In particular I call on the Minister to provide a remedial teacher for the Fingal Community College in Swords, County Dublin. This school is in a phase of growth and development, with 417 pupils at present and with a projected growth to 500 over the next couple of years. I might point out that 15 to 20 per cent of the pupils attending this school have serious reading problems, some of them being between six and seven years below the average reading ability for their age. In September 1992 this school will be taking in ten students directly from special primary school classes because there is no provision in the system for their accommodation. There is no remedial teacher in this school to follow up the education of these children coming there from special classes. Because of the lack of this facility many students are disappearing within the system, eventually leaving school, with absolutely no skills in reading or writing and very little personal adequacy skills.

At present the Fingal Community College, the only remedial facility available, is provided by scheduling some part-time teachers to undertake sessions of special work with some of the more disadvantaged children. Of course, this means that the other children are being deprived of extra optional subjects, of pass and honours classes, and so on. Surely that is not a proper manner in which to run our education system?

The town of Swords probably is the only suburban area of north County Dublin in a growth pattern. Even though this school is located in what would generally not be described as a "disadvantaged area" I would point out to the Minister there is a number of pupils urgently in need of remedial help. The Minister and his Department must recognise that the services they are providing fall short of what is desirable.
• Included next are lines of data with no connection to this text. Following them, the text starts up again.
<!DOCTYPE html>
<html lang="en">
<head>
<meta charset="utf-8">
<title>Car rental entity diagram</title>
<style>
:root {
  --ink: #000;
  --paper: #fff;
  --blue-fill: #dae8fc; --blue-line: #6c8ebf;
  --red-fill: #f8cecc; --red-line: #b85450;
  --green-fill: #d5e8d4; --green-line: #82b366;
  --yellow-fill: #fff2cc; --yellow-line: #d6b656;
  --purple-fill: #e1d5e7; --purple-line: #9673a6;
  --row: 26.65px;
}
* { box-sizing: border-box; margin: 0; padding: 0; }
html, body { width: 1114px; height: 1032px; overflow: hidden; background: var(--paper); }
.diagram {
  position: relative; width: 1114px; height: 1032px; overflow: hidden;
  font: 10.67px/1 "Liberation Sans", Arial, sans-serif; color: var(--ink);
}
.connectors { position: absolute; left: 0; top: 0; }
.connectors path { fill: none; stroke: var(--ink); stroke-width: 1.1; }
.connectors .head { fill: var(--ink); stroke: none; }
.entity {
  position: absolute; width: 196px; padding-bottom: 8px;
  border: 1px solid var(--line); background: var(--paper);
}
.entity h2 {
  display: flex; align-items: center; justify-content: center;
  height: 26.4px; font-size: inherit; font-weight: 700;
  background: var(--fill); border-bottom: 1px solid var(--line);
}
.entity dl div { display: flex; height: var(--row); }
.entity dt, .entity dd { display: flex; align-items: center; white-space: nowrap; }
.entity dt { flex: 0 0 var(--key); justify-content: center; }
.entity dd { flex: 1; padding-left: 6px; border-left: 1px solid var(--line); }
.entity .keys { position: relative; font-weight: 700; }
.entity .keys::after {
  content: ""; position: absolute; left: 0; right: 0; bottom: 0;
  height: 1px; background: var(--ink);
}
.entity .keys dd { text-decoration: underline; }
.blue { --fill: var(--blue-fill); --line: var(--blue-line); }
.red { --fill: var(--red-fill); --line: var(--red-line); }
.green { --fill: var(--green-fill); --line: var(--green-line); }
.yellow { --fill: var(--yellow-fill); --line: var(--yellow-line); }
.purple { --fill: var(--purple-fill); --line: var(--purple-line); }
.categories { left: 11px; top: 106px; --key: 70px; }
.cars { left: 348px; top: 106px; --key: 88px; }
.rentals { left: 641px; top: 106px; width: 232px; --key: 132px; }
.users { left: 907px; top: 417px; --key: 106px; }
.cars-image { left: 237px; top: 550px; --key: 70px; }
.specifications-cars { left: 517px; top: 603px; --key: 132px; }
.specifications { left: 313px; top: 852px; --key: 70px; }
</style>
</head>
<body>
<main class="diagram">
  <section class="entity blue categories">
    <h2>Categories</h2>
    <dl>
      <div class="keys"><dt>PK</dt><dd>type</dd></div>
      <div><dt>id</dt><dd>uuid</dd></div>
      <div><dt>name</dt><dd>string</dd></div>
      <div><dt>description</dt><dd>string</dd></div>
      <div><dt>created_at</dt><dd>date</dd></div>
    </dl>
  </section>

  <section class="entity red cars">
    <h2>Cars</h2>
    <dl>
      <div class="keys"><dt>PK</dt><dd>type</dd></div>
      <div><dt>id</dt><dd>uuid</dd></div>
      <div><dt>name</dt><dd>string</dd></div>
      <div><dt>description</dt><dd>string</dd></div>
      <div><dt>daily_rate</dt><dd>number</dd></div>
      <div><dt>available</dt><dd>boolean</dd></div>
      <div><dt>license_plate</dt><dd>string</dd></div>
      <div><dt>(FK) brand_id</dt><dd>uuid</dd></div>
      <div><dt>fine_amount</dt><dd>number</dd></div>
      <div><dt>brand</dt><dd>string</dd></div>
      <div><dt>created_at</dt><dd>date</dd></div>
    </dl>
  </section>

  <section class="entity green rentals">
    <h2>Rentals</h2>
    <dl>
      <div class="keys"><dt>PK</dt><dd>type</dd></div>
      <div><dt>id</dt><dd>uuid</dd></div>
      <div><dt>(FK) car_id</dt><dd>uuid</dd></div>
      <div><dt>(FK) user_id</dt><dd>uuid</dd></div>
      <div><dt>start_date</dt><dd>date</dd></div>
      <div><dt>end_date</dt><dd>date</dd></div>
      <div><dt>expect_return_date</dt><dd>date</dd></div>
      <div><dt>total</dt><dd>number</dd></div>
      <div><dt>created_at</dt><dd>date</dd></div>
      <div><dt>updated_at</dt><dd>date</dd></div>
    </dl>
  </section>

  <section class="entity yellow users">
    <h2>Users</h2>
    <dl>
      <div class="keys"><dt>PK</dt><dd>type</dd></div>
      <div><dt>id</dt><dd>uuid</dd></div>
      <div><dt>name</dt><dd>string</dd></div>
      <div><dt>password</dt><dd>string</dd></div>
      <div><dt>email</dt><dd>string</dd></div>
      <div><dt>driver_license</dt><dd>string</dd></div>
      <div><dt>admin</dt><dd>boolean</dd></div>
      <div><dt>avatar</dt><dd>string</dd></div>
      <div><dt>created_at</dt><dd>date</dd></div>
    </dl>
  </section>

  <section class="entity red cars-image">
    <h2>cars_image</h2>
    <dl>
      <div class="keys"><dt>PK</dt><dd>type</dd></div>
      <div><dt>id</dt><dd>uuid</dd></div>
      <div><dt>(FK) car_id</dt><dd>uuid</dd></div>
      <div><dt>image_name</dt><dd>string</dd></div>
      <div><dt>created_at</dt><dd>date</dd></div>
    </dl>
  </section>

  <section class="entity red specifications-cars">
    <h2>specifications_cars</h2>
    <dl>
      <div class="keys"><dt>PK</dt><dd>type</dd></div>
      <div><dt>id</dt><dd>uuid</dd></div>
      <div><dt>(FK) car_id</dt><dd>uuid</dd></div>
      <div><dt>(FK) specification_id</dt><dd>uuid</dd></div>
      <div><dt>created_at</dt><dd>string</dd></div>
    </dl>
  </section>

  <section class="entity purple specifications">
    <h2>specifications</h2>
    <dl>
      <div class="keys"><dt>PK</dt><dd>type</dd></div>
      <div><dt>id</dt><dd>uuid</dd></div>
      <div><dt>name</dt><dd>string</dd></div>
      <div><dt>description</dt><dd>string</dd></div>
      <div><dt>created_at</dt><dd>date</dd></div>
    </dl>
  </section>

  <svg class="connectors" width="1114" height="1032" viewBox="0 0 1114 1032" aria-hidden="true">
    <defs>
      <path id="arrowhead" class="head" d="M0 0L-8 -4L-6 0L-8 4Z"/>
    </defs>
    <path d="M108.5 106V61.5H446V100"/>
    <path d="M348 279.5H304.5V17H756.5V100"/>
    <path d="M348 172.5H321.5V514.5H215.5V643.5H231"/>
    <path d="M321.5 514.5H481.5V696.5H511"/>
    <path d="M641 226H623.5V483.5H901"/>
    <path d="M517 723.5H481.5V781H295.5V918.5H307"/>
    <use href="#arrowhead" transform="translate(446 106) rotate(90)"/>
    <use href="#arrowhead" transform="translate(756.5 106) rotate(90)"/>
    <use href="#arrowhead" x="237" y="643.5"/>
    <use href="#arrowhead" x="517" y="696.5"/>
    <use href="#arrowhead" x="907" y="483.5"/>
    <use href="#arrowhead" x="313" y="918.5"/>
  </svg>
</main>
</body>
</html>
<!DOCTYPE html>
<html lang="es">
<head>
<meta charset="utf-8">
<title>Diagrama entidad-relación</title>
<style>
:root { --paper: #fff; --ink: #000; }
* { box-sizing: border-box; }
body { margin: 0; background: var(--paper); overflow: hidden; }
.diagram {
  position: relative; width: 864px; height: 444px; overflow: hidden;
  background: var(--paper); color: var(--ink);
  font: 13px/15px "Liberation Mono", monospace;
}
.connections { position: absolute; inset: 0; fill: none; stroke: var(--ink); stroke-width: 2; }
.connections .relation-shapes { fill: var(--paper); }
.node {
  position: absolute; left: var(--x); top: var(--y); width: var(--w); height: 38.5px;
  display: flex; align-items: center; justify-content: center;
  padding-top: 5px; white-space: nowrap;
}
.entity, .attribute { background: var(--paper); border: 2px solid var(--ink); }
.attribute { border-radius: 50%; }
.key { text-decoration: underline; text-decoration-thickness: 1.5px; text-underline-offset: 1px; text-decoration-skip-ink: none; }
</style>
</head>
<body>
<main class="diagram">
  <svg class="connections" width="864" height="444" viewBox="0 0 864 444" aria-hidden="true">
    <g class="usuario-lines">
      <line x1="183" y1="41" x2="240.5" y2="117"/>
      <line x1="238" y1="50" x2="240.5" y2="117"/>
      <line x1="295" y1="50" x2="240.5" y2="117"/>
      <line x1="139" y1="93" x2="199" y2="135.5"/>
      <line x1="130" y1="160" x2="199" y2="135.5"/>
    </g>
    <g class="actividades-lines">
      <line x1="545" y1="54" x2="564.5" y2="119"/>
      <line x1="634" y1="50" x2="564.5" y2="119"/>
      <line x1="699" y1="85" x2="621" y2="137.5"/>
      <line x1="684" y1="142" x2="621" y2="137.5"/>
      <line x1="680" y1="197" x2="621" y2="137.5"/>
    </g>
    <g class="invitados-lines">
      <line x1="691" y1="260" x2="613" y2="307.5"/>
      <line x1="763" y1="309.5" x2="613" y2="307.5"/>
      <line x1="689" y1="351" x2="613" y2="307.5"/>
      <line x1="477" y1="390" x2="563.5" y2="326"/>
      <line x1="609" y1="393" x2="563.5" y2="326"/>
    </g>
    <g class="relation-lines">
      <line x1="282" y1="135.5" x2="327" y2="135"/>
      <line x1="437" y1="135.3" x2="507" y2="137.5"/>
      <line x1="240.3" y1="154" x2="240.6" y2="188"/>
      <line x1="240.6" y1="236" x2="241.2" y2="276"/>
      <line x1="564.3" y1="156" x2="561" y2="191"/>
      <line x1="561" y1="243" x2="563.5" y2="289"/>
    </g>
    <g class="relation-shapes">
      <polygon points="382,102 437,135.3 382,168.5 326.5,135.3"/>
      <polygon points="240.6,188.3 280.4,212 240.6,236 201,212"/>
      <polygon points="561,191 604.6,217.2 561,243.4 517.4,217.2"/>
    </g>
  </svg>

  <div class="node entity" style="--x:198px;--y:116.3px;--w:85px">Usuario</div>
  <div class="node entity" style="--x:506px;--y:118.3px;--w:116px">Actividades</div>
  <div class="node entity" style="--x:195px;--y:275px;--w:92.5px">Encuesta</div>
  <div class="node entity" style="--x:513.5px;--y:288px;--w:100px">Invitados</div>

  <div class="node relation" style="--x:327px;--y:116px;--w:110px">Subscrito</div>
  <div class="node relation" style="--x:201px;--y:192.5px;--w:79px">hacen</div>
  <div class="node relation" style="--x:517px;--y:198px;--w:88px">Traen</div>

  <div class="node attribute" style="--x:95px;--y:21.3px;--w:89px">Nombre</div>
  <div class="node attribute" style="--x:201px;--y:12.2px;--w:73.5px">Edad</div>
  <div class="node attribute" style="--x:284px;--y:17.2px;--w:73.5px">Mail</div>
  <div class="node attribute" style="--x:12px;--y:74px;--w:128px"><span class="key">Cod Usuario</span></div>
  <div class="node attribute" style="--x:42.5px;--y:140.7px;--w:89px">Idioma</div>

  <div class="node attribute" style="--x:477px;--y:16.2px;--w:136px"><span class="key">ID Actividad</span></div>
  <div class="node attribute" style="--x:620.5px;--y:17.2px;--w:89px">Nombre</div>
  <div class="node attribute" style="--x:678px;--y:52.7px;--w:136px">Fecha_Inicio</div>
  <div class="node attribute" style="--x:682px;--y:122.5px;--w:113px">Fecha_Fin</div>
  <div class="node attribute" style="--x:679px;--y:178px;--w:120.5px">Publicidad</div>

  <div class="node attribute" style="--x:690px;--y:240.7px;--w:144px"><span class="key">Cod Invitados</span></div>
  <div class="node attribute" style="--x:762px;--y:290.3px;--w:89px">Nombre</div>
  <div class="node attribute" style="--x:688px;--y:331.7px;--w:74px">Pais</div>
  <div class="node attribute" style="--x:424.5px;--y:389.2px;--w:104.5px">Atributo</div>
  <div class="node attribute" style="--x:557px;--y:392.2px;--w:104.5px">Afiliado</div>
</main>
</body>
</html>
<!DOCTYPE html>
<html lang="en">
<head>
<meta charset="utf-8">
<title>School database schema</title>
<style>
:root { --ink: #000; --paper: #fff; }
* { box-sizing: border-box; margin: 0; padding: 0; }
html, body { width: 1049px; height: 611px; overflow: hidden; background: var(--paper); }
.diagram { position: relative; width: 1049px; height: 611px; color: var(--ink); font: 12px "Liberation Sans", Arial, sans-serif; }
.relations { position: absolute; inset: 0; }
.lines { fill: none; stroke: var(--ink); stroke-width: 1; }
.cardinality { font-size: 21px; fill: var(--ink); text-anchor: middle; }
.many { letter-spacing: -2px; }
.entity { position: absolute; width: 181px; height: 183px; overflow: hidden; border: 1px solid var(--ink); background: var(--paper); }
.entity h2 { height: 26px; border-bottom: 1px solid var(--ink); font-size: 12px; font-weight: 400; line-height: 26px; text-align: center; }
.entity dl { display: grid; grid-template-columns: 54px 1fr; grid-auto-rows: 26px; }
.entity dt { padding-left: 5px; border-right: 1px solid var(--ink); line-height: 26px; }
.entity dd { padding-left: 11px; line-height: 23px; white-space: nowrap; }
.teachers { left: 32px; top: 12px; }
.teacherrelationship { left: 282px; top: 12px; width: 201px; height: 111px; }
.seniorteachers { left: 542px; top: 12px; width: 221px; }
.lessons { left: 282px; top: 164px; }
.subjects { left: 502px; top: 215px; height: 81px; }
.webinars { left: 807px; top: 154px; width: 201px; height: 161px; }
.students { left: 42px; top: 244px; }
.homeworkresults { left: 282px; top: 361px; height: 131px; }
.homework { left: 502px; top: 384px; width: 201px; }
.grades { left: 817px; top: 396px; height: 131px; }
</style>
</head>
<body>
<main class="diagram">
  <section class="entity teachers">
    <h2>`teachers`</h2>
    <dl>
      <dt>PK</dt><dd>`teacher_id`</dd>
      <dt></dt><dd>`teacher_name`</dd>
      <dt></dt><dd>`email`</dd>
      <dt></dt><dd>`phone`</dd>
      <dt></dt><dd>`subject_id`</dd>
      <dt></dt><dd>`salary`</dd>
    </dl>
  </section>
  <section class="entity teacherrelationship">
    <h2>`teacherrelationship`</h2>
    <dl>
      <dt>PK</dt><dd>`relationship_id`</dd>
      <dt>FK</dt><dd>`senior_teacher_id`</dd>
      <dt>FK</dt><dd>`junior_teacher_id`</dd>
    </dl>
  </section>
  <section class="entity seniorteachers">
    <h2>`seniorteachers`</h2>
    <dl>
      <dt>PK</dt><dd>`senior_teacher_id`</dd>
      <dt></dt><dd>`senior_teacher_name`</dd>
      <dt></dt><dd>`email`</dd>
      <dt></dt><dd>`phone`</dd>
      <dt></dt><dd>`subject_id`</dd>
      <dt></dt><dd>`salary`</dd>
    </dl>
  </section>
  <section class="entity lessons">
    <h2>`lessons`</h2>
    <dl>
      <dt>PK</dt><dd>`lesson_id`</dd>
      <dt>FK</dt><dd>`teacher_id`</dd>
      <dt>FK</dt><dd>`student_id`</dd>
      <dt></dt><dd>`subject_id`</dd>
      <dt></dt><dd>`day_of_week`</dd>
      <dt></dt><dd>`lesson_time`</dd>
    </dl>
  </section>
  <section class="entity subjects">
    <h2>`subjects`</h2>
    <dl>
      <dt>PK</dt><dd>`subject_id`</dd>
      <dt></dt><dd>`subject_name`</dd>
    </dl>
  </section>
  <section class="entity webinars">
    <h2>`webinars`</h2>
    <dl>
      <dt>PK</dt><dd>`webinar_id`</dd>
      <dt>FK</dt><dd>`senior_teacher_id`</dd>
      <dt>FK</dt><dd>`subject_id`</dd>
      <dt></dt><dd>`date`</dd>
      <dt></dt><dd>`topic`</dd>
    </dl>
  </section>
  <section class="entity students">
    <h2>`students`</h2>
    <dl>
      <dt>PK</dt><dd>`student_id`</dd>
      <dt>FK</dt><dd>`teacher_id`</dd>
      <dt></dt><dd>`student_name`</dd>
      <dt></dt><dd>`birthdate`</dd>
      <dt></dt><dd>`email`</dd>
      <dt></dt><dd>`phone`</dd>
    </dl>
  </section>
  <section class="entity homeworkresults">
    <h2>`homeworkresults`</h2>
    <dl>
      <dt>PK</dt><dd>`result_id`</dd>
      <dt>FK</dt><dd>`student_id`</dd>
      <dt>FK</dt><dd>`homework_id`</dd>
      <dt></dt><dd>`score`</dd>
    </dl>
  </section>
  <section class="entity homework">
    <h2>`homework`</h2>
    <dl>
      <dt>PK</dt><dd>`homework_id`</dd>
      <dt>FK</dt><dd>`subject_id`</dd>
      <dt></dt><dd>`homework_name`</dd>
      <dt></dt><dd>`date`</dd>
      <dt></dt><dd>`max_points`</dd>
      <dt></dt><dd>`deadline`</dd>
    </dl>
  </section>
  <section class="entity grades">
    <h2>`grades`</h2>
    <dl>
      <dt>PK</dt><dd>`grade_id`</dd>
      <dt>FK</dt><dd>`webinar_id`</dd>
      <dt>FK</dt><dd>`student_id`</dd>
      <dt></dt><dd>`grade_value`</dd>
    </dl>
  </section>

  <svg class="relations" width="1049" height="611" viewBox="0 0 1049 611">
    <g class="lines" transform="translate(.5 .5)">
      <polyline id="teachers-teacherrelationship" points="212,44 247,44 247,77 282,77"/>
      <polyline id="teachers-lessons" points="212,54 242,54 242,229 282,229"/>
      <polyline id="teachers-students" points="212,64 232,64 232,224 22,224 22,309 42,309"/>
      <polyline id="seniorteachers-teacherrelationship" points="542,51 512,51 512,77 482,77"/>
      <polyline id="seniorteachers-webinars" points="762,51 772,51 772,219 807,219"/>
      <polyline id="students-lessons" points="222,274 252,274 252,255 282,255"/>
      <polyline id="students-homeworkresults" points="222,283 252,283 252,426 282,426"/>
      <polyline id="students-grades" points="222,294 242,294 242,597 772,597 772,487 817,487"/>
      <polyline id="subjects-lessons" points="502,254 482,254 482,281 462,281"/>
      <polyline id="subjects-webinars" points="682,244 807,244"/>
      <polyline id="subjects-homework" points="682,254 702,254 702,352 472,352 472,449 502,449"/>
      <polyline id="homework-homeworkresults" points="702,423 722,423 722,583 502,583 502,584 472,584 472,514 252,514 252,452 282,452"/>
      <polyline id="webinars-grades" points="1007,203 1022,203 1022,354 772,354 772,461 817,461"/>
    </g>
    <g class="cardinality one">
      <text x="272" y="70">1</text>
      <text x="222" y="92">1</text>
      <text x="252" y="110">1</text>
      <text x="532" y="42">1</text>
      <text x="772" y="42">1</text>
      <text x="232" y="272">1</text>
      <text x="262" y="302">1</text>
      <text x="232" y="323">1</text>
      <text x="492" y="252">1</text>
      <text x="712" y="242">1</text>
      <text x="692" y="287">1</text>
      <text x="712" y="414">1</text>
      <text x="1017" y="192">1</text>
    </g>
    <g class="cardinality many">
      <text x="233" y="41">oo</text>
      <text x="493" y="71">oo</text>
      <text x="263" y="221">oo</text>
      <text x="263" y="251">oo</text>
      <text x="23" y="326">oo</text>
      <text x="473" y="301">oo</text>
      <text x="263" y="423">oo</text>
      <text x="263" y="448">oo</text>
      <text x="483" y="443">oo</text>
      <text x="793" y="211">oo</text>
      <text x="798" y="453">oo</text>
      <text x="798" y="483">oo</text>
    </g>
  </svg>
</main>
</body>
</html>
Added to the lack of a remedial teacher in the Fingal Community College this school is at present housed in a motley collection of buildings, most of them temporary. Although there are Departmental proposals to upgrade the school — which project I hope will get the go ahead in 1993 — the matter is still only at the planning stage. This lack of adequate accommodation exacerbates the difficulties in the provision of even a minimal amount of remedial help. I urge the Minister to give serious consideration to this matter and at least allocate a shared remedial teacher to this school.

It may surprise Deputy Owen to hear that a proposal has not been received from the County Dublin Vocational Education Committee for the provision of remedial posts in respect of this college. My Department allocate teaching resources to County Dublin Vocational Education Committee on a scheme basis. It is a matter for their chief executive officer to allocate those resources to schools within the committee's scheme as he sees fit. My Department recently notified County Dublin Vocational Education Committee of their teacher allocation for the 1992-93 session, which includes a number of remedial posts to cater for the needs of schools within the scheme.

Should a proposal be received in my Department for the creation of an additional resource teaching post to deal with a particular category of children it will receive every consideration. Perhaps the Deputy would take the necessary steps to ensure that that is the case. If and when any such proposal is received in my Department I can assure the Deputy it will be referred immediately to the Psychological Unit of the Department for assessment.

May I inform the Minister that I understand it was mislaid, that there was some communication from the vocational education committee today? Hopefully, the omission will be rectified by tomorrow.

The Dáil adjourned at 7 p.m. until 10.30 a.m. on Friday, 27 March 1992.